I “onboard” folks all the time. That’s one of my things.
Folks say things like, “Awwww, we gotta onboard this? Better get maiki!” when I’m not around.
So what does it mean?
Okay, let’s check out board:
From Middle English bord , from Old English bord (“board; plank; table; shield; deck; ship; boundary”), from Proto-West Germanic *bord , from Proto-Germanic *burdą (“board; plank; table”), from Proto-Indo-European *bʰerdʰ- (“to cut”).
It’s so amazing to look at all the derived meanings. First, there’s the nouns:
- A relatively long, wide and thin piece of any material, usually wood or similar, often for use in construction or furniture-making.
- A device (e.g., switchboard) containing electrical switches and other controls and designed to control lights, sound, telephone connections, etc.
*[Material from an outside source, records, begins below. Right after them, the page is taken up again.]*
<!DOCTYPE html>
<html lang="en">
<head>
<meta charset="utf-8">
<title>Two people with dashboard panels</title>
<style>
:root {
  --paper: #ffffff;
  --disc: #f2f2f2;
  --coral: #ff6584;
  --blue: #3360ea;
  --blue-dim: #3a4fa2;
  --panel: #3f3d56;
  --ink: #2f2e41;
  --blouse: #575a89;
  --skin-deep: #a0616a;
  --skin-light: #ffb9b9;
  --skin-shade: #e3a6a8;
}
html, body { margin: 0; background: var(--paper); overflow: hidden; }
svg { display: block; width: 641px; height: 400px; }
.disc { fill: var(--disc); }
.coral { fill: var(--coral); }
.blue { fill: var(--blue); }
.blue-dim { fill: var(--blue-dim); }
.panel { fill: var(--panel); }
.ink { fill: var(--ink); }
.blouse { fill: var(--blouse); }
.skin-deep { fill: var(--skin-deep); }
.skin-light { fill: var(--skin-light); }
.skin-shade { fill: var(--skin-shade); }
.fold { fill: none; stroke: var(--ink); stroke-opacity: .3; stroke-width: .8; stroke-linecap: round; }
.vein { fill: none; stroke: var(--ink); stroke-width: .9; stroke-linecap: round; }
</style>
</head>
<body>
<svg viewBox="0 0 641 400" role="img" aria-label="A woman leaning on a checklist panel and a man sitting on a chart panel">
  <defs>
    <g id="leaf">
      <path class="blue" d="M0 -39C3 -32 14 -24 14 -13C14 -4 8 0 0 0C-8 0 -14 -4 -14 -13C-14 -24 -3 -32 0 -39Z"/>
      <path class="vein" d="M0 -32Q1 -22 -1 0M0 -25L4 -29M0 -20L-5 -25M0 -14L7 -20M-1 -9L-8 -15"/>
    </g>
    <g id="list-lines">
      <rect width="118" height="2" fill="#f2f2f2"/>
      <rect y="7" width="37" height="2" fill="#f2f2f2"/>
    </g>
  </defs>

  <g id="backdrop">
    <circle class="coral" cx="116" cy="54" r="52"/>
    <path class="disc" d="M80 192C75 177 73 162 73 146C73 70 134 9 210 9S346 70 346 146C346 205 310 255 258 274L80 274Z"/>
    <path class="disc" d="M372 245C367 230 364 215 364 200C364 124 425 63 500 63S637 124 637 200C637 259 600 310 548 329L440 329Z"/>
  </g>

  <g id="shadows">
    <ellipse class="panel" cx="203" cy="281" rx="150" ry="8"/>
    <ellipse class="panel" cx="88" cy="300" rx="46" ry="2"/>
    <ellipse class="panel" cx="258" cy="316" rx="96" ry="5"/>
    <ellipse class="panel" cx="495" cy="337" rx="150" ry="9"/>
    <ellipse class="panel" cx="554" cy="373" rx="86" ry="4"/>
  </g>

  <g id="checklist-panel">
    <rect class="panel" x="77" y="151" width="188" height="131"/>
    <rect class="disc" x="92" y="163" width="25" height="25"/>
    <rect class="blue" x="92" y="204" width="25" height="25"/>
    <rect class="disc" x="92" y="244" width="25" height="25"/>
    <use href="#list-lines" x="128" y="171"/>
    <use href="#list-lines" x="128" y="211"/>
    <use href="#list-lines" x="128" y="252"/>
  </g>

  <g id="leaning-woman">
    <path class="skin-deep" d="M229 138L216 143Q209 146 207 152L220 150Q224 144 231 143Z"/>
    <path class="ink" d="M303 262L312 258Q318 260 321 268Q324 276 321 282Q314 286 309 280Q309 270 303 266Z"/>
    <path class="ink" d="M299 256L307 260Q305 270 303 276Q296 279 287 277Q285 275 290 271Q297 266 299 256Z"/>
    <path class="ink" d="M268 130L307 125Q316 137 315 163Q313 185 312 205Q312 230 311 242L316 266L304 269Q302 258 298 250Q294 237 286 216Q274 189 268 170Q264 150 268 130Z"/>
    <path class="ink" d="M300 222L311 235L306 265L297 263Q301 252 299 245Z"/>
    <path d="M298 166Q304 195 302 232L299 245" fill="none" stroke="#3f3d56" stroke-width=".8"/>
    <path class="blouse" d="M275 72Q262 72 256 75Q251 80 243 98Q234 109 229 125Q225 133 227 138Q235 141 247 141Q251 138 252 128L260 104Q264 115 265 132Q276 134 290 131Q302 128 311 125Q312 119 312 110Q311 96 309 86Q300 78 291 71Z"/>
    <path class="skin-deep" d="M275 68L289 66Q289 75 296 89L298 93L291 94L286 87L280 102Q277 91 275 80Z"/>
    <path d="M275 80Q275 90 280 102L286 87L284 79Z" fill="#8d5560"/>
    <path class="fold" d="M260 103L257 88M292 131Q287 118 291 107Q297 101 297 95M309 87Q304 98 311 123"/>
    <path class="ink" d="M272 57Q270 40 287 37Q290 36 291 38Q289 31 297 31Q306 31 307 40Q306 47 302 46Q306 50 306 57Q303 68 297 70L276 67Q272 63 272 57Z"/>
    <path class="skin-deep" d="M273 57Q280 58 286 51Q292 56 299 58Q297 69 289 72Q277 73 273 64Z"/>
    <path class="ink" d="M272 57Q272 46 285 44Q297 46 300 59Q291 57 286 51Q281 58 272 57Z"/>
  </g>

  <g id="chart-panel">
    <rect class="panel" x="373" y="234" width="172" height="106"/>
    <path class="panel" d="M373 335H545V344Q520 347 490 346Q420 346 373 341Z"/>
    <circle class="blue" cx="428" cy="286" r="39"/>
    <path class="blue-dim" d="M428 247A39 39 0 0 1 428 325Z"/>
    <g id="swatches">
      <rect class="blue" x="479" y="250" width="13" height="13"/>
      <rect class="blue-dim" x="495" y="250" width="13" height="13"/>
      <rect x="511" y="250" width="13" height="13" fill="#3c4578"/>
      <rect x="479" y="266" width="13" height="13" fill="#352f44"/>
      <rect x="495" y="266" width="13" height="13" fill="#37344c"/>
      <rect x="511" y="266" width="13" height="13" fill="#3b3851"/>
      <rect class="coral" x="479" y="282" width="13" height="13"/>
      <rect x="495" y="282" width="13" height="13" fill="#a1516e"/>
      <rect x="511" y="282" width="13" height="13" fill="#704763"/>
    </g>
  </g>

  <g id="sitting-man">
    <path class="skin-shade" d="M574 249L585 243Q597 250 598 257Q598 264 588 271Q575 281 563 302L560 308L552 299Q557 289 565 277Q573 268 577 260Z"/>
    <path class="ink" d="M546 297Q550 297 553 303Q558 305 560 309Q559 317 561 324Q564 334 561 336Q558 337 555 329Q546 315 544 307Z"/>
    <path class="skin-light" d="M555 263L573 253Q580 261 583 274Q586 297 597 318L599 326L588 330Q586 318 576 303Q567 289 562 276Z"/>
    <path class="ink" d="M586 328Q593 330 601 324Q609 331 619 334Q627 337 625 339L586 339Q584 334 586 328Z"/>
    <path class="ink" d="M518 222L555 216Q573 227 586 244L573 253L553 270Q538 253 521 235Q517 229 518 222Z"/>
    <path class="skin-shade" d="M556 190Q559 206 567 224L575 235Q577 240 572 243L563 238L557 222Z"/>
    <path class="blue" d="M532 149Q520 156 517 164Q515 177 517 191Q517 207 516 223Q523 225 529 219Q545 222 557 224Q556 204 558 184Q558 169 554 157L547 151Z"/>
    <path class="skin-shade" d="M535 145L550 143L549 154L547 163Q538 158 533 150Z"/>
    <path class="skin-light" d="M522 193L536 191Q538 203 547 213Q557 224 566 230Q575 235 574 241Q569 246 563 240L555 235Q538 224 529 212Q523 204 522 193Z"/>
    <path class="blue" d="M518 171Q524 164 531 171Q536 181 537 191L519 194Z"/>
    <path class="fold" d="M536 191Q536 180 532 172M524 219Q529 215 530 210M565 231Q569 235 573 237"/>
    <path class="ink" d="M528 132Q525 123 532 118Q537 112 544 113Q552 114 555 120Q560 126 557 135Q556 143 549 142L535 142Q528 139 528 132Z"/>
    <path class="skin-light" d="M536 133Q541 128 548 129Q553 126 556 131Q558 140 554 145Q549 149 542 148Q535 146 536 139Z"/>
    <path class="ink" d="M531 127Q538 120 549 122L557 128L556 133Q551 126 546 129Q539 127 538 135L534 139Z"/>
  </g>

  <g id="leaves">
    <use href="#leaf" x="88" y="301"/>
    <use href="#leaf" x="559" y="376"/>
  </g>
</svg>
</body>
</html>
- A flat surface with markings for playing a board game.
Each player starts the game with four counters on the board .
- Short for blackboard, whiteboard, chessboard, surfboard, message board (on the Internet), etc.
- A committee that manages the business of an organization, e.g., a board of directors .
We have to wait to hear back from the board .
Room and board
- (nautical) The side of a ship.
- (nautical) The distance a sailing vessel runs between tacks when working to windward.
- (ice hockey) The wall that surrounds an ice hockey rink, often in plural.
- (archaic) A long, narrow table, like that used in a medieval dining hall.
- Paper made thick and stiff like a board, for book covers, etc.; pasteboard.
to bind a book in boards
I’m always telling @susan (when I’m not eavesdropping on others to hear how they refer to be and onboarding), “nature abhors a flat surface!”
What I mean by that is, when I am homeless I have difficulty doing things that people with tables take for granted. Want to prepare a meal? Eat a meal? Write on paper? Hold a thing so it doesn’t roll away?
Thank a flat surface.
on- is easy enough to understand:
- on, at, toward, upon.
So, let’s look at the types of verbs we get when we are board…
- It is time to board the aircraft.
to board one’s horse at a livery stable
to board a house
A bureau comes from:
Borrowed from French bureau , earlier “coarse cloth (as desk cover), baize”, from Old French burel (“woolen cloth”), diminutive of *bure (compare Middle French bure (“coarse woolen cloth”), French bourre (“hair, fluff”)), from Late Latin burra (“wool, fluff, shaggy cloth, coarse fabric”); akin to Ancient Greek βερβέριον (berbérion, “shabby garment”). Doublet of burel and borrel , taken from Old French.
Bureaus and boards… the human condition expressed as furniture.